A few months ago, I set myself a new, realistic goal around exercise. That by the time I turn 45, I want to be in better shape than I was when I turned 40. That’s well over a year and one that I think is realistic and optimistic.

But I still haven’t started. I’ve planned to plan to plan, if you will. This summer has been busy with a lot of change, loss and adjustments. And it’s been a summer of physical pain and illness for me: one of the worst times I’ve had in quiet a while.

But, as I noted in a recent post, I’m feeling better. Not better enough to run a marathon but better. And thoughts about practices, routines, exercice have all been slowly coming together…circling high overhead like hawks (or vultures I suppose :)).

And so, last night, while Jena and I were out watching Robot and Frank, I felt some more pieces snap into place. Without giving away the film, suffice it to say that a theme in it is the loss and recovery of physical and mental capabilities as we age. That resonated with me greatly. And related to that, there were points made about the importance of routines and exercise. And in the film we see those benefits as part of the recovery of lost physical and mental capabilities.

And so, today, I am moved to take more steps down the road of recovery. I’ve spent the morning doing some of the preliminary work I need to get my exercise routine going once again. I have been slowly altering my schedule to ease into something more structured and am thinking further about what that looks like. And, as part of that preliminary work, I just did weights and measures to assess my current physical condition.

Bad news: I’m in worse shape than I was when I started the first time 4 years ago.

Good news: It will make the success all the greater when I get to where I want to be.

Seeing this made concrete like this makes me sad. It makes me recognize another loss from my old job. The last two years there and their impact on me erased all the work I did before and took me to an even worse place than I was before. Another reason I am glad I’m gone from there: there is no way I could work to get myself back and go where I want to if I were there.

And it makes me glad to have the love and support and inspiration that I do from Jena and Aurora and my wife. They have all stood by me and helped me in different and important ways throughout this incredibly hard time. And as I take further steps forward I know that I’ll need their help and support all the more: I am truly blessed to have that in my life. Indeed, sometimes (many times) I find myself wondering how I came to be so fortunate and blessed. Somewhere, growing up, I believed I was supposed to be alone and miserable: I never would have believed or hoped for the love I have in my life.

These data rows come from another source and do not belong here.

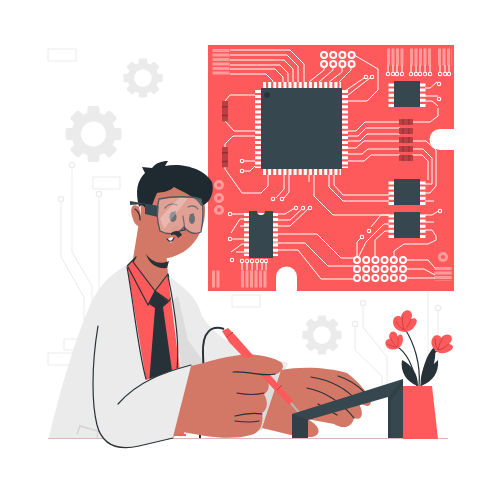
<!DOCTYPE html>
<html lang="en">
<head>
<meta charset="utf-8">
<title>Circuit board engineer</title>
<style>
:root{--red:#ff5a5b;--red-dark:#b93f42;--red-soft:#ff9c9b;--dark:#37474f;--ink:#263238;--hair:#1f2a30;--skin:#d37766;--skin-dark:#b55a4c;--coat:#ebebeb;--coat-shade:#dcdcdc;--pale:#ebebeb;--white:#fff}
html,body{margin:0;background:var(--white);overflow:hidden}
svg{display:block;width:500px;height:500px}
.pale-line{fill:none;stroke:var(--pale);stroke-width:1}
.pale-node{fill:var(--white);stroke:var(--pale);stroke-width:1.2}
.gear{fill:var(--pale)}
.trace{fill:none;stroke:var(--white);stroke-width:1}
.via{fill:var(--red);stroke:var(--white);stroke-width:1.1}
.pad{fill:var(--red);stroke:var(--white);stroke-width:2}
.pins{fill:none;stroke:var(--white);stroke-dasharray:3 2.1}
.contacts{fill:none;stroke:var(--red-soft);stroke-width:17;stroke-dasharray:3 1.5}
.chip{fill:var(--dark)}
.crease{fill:none;stroke:var(--ink);stroke-width:1.2;stroke-linecap:round;stroke-linejoin:round}
.skin{fill:var(--skin)}
.coat{fill:var(--coat)}
.red{fill:var(--red)}
.ink{fill:var(--ink)}
</style>
</head>
<body>
<svg viewBox="0 0 500 500" role="img" aria-label="An engineer in a lab coat and safety goggles solders at a desk, with a large red circuit board behind him">
<defs>
<g id="gear-shape">
<g id="gear-teeth"><rect x="-6" y="-28" width="12" height="56" rx="2"/><rect x="-28" y="-6" width="56" height="12" rx="2"/></g>
<use href="#gear-teeth" transform="rotate(45)"/>
<circle r="22"/><circle r="12.5" fill="#fff"/>
</g>
<circle id="via" class="via" r="1.7"/>
<circle id="pad" class="pad" r="3"/>
<g id="pad-row"><use href="#pad"/><use href="#pad" x="9.2"/><use href="#pad" x="18.4"/><use href="#pad" x="27.6"/></g>
<g id="pad-row-long"><use href="#pad-row"/><use href="#pad" x="36.8"/><use href="#pad" x="46"/></g>
<g id="small-chip">
<path class="pins" stroke-width="37" d="M13 2.5V26"/>
<rect class="chip" width="26" height="26"/>
</g>
<g id="resistor"><rect width="14" height="6" fill="#b93f42"/><path d="M4 0V6M10 0V6" stroke="#8f3035"/></g>
<g id="pin-drop"><path class="trace" d="M0 0V8"/><use href="#via" y="9"/></g>
<g id="flower">
<path class="red" d="M0 2C-9 1-13-6-10-12C-7-15-4-14-3-13C-2-19 3-21 6-19C9-16 8-13 7-11C12-13 14-10 12-6C9 0 5 2 0 2Z"/>
<path d="M-8-9C-6-4-3-2 0 0C-2-6-2-10-1-14M0 0C4-3 6-7 7-11" fill="none" stroke="#b93f42" stroke-width=".8"/>
</g>
</defs>

<rect width="500" height="500" fill="#fff"/>

<g id="background">
<use class="gear" href="#gear-shape" x="93.500" y="134"/>
<use class="gear" href="#gear-shape" transform="translate(143 78) scale(.7)"/>
<use class="gear" href="#gear-shape" transform="translate(322 335) scale(.7)"/>
<path class="pale-line" d="M72 168V252L92 286V330M61 202V257L84 297V345M99 197V300M363 306V327L387 357V395M355 327V350L382 376V395M438 311V380M428 291V370"/>
<path class="pale-line" d="M48 49H76V61H48ZM93 177H120V189H93ZM232 295H260V307H232ZM48 353H76V365H48ZM64 339H92V350H64Z"/>
<g class="pale-node"><circle cx="72" cy="165" r="2.700"/><circle cx="61" cy="199" r="2.700"/><circle cx="99" cy="194" r="2.700"/><circle cx="363" cy="303" r="2.700"/><circle cx="355" cy="324" r="2.700"/><circle cx="438" cy="308" r="2.700"/></g>
</g>

<g id="circuit-board">
<path class="red" d="M208 45H454V129H440A10.500 10.500 0 0 0 440 150H454V291H297V277A10.500 10.500 0 0 0 276 277V291H208Z"/>
<g id="edge-contacts">
<path class="contacts" d="M221 49V76"/>
<path class="contacts" d="M387 57H404M410 57H432M438 57H452M241 279H268M212 279H220"/>
<path class="contacts" d="M443 267V281"/>
</g>
<g id="traces" class="trace">
<path d="M230 50H290L304 64V82M230 55H287L298 66V82M230 60H284L293 69V82M230 65H280L288 73V82M230 69H275L283 77V82M230 74H266L273 81V82"/>
<path d="M324 64V70L309 82M333 64V70L319 82M342 64V72L329 82M351 64V70L339 82M354 55L378 69V90L367 101H348M348 95L370 78M345 91L364 78"/>
<path d="M255 95H230L225 101V121L234 131H255M255 136H233L225 144V169L242 193H261L268 186V175M255 161H242M255 166L250 171H242"/>
<path d="M284 175V189L276 198M289 175V192L284 198M309 175V182M314 175V196L333 215H389M329 175V187L343 201H389M334 175V185L343 195H389"/>
<path d="M348 131H356L365 122H400M348 136H358L366 128H400M348 141H360L367 134H400M348 148H356L364 141H400M348 154H362L368 149H400M348 161H364L371 155H400"/>
<path d="M412 122H430L438 116V108M412 141H426L436 150V186L430 193H425M412 149H423L432 158V184H425M412 155H422L428 161V180M425 201H434M425 88H430L437 82M425 96H438M425 101H432L438 106"/>
<path d="M249 214H230M249 219H240L231 233M249 226H240M249 239H232M249 244H242L231 252M249 252H236M273 214H285L295 208M273 220H290L303 208M273 226H290L309 208M273 234H317L341 258H357M273 243H305L328 266H357M273 250H298L321 279H357"/>
<path d="M389 215H381L371 227M389 224H384L366 242L357 260M389 231H385L375 240V260M425 215H432L440 210M425 222H434M425 230H432L436 236V240L428 244H404L394 251V260M403 260H428L435 268M403 269H424L435 275M403 278H435M361 238L357 242V260"/>
</g>
<path id="processor-pins" class="pins" stroke-width="93" d="M301.500 90V168M263 128.500H341"/>
<rect class="chip" x="261" y="88" width="81" height="81"/>
<circle class="ink" cx="267" cy="95" r="2.800"/>
<use href="#small-chip" x="394" y="81"/>
<use href="#small-chip" x="394" y="179"/>
<use href="#small-chip" x="394" y="212"/>
<path class="pins" stroke-width="34" d="M261 213V256"/>
<path class="chip" d="M249 211H257A4 4 0 0 0 265 211H273V258H249Z"/>
<use href="#resistor" x="399" y="119"/><use href="#resistor" x="399" y="128"/><use href="#resistor" x="399" y="137"/><use href="#resistor" x="399" y="146"/><use href="#resistor" x="399" y="155"/>
<use href="#resistor" transform="translate(228 101) rotate(90) scale(1.450 1)"/>
<use href="#resistor" transform="translate(228 147) rotate(90) scale(1.450 1)"/>
<use href="#pad-row" x="324" y="55"/><use href="#pad-row" x="324" y="64"/>
<use href="#pad-row-long" x="357" y="260"/><use href="#pad-row-long" x="357" y="269"/><use href="#pad-row-long" x="357" y="278"/>
<g fill="none" stroke="#ff9c9b" stroke-width="3"><circle cx="219" cy="185" r="3.600"/><circle cx="219" cy="198" r="3.600"/><circle cx="219" cy="210" r="3.600"/><circle cx="443" cy="257" r="3.600"/></g>
<g id="drops">
<use href="#pin-drop" x="388" y="65"/><use href="#pin-drop" x="393" y="65"/><use href="#pin-drop" x="397" y="65"/><use href="#pin-drop" x="402" y="65"/>
<use href="#pin-drop" x="411" y="65"/><use href="#pin-drop" x="416" y="65"/><use href="#pin-drop" x="420" y="65"/><use href="#pin-drop" x="425" y="65"/><use href="#pin-drop" x="430" y="65"/>
<use href="#pin-drop" x="440" y="65"/><use href="#pin-drop" x="445" y="65"/><use href="#pin-drop" x="449" y="65"/>
<g transform="matrix(1 0 0 -1 0 270)"><use href="#pin-drop" x="242"/><use href="#pin-drop" x="247"/><use href="#pin-drop" x="252"/><use href="#pin-drop" x="257"/><use href="#pin-drop" x="262"/><use href="#pin-drop" x="266"/></g>
</g>
<g id="vias">
<use href="#via" x="372" y="77"/><use href="#via" x="366" y="77"/><use href="#via" x="242" y="161"/><use href="#via" x="242" y="171"/><use href="#via" x="273" y="199"/><use href="#via" x="282" y="199"/>
<use href="#via" x="439" y="84"/><use href="#via" x="439" y="99"/><use href="#via" x="230" y="214"/><use href="#via" x="230" y="239"/><use href="#via" x="232" y="260"/>
<use href="#via" x="296" y="208"/><use href="#via" x="303" y="208"/><use href="#via" x="310" y="208"/><use href="#via" x="362" y="237"/><use href="#via" x="369" y="231"/><use href="#via" x="440" y="211"/>
</g>
</g>

<path id="desk" d="M48 438.500H448" stroke="#d8b9b7" stroke-width="1"/>

<g id="engineer">
<path id="shirt" class="red" d="M127 266L137 256L166 270L176 302L186 436H128Z"/>
<g id="tie"><path class="ink" d="M155 291L149 304L155 308L149 384L165 402L173 378L163 307L169 302Z"/></g>
<path id="neck" class="skin" d="M139 222L133 259L155 291L168 274L166 250Z"/>
<path class="ink" d="M146 254C152 262 160 265 169 261L167 268C157 269 149 264 146 254Z"/>
<path class="crease" d="M127 266L136 257L133 262L155 291L148 305L128 267M155 291L168 274L173 294L169 301Z" stroke-width="1"/>

<path id="coat-right" class="coat" d="M168 276C188 290 197 298 202 316C213 334 232 345 254 354L288 363L262 430L184 434L180 372Z"/>
<path d="M178 296L188 340L205 364L182 372L172 300ZM240 354L282 363L262 430L236 434Z" fill="var(--coat-shade)"/>
<path class="crease" d="M168 276C175 310 180 342 177 368" stroke-width=".8"/>
<path id="coat-left" class="coat" d="M127 265C106 277 97 289 88 310C74 344 60 390 49 438H172L191 365L146 380Z"/>
<path d="M77 434L80 426L98 431L97 438" fill="none" stroke="#d4d4d4" stroke-width="1.500"/>
<path id="near-sleeve" class="coat" d="M99 327C92 365 91 404 97 425C102 447 119 451 140 446L174 437L191 364C166 372 142 380 124 398Z"/>
<path class="crease" d="M98 326C91 368 92 405 97 425C103 448 121 450 139 446L173 438M127 267C134 306 138 350 146 379M191 365C165 372 138 381 118 404"/>

<g id="head">
<path class="skin" d="M139 207C132 202 129 209 133 219C135 226 140 228 143 225Z"/>
<path class="skin" d="M142 187C140 205 140 221 144 238C148 254 158 260 168 258C187 254 199 241 204 221C207 205 204 191 190 181Z"/>
<path id="hair" fill="var(--hair)" d="M139 207C135 191 137 181 145 173L142 167L152 168C156 163 161 161 168 161L165 166C182 162 205 169 212 182C215 194 209 204 201 206C196 197 185 193 174 187C168 193 159 192 157 193C154 199 152 207 148 214C145 206 142 203 139 207Z"/>
<path class="crease" d="M135 209C138 211 140 215 140 220" stroke-width=".9"/>
<path id="goggle-strap" class="chip" d="M130 201L159 206L158 217L145 214V204L130 205Z"/>
<path class="crease" d="M165 208Q170 202 177 205M188 207Q194 204 198 209" stroke-width="2"/>
<ellipse class="ink" cx="173" cy="217" rx="3.500" ry="5"/><ellipse class="ink" cx="192" cy="219" rx="3" ry="5"/>
<path d="M171 213L176 212M190 215L194 214" stroke="#263238" stroke-width="1.500"/>
<path class="crease" d="M183 216L185 230L179 231" stroke-width="1"/>
<path d="M170 230L178 225L182 235L175 238Z" fill="var(--skin-dark)" opacity=".25"/>
<path id="goggles" d="M159 199C173 196 191 196 201 199Q205 211 201 232C194 235 188 232 184 227C178 235 168 235 160 231Q155 214 159 199Z" fill="#fff" fill-opacity=".3" stroke="#4b5960" stroke-width="1.300"/>
<path d="M160 218L179 198L188 198L164 229Z" fill="#fff" opacity=".25"/>
<path class="ink" d="M171 233Q178 228 182 235L178 238Q176 233 171 235Z"/>
<path d="M168 239Q171 236 174 238L171 243Z" fill="#fff"/>
<path class="crease" d="M167 239Q171 244 174 238" stroke-width=".9"/>
</g>
</g>

<g id="soldering">
<path id="far-hand" class="skin" d="M281 370C304 366 329 368 347 373C359 382 369 394 371 402C370 409 363 405 358 402C365 414 362 421 354 418C352 427 344 430 334 424L307 419C321 426 322 435 312 437C298 438 280 432 262 428Z"/>
<path class="crease" d="M311 377C330 380 347 389 358 402M307 388C326 392 342 403 354 418M318 404L337 415M338 376Q354 381 365 393" stroke-width="1"/>
<path id="cable" fill="none" stroke="#263238" stroke-width="2" d="M224 329C212 325 202 331 203 354C205 386 199 412 200 438"/>
<path id="near-hand" class="skin" d="M191 366C208 362 222 357 240 355C256 353 274 357 282 363C285 371 278 376 266 375C270 384 270 391 264 394C269 403 267 410 262 413C264 424 260 433 251 435C229 441 205 436 183 432L173 437Z"/>
<g id="soldering-iron">
<path class="red" d="M222 331L228 328L236 336L293 401L289 405L229 342Z"/>
<path d="M291 403L301 415" stroke="#b7b7b7" stroke-width="2"/>
<path d="M227 337L233 332M277 390L282 385" stroke="#b93f42" stroke-width="1"/>
</g>
<path class="skin" d="M231 360C252 354 278 357 283 366C281 375 264 376 250 374L231 380Z"/>
<path class="crease" d="M233 372C250 371 264 377 275 374M237 393Q252 396 264 393M235 416Q250 412 262 414M235 421Q250 423 259 421" stroke-width="1"/>
<path id="stand" class="chip" d="M292 414L403 379V438H388V397L308 420V438H292Z"/>
<path class="ink" d="M292 414L308 420V438H292ZM388 397L403 379V384L391 401V438H388Z" opacity=".35"/>
</g>

<g id="plant">
<path class="crease" d="M419 386C421 364 414 343 405 329M417 386C413 364 405 351 396 346M421 386C421 370 428 357 439 349"/>
<path class="ink" d="M418 386C406 382 400 371 402 360C412 365 418 374 418 386ZM421 386C422 368 426 355 435 346C437 362 431 376 421 386ZM421 386C425 375 430 367 438 360C439 373 433 381 421 386Z"/>
<use href="#flower" x="404" y="330"/>
<use href="#flower" transform="translate(397 347) rotate(-30) scale(.8)"/>
<use href="#flower" transform="translate(438 350) rotate(28) scale(.95)"/>
<path class="red" d="M403 386H432L438 439H403Z"/>
</g>
</svg>
</body>
</html>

And so, in keeping with the forward looking focus I’m trying to maintain, I am writing today to get out there some of my further thoughts for where I want to go forward in my life. I title this “Burning Boats” because of the apocryphal story of the conquistador Cortez burning his ships in the new world. Though likely false, it is a good story about taking action that prevents you from changing course, retreating or otherwise backing down. For me, talking about this plan is “burning the boats”. I am vain and I don’t like to admit failure. If I say publicly that I’m going to do something, I’m committing myself to it irrevocably. And so, the time writing this is also part of my preparation.

It’s not going to go quickly, it’s not going to happen quickly. I have much further to go physically and mentally than I did before. And last time it took a while. But, I do believe that this is taking me to places much better than I ever could have imagined before all this happened 3 – 4 years ago. I am free from that horrible work place and have my life back, I have Aurora in my life, Jena is out here at long last, my relationship with my wife is changed but stronger, I spend more time with my remaining pets, and I increasingly have a sense of who I am and want to be. So, despite the worries and challenges, I really do think things are moving forward and that life is good.

And even when it’s not feeling like that, I have to remember that for me it’s important to take the words of Winston Churchill to heart and “KBO”. Because one thing I learned last time is that movement, exercise and physical activity are important elements in mood management for me.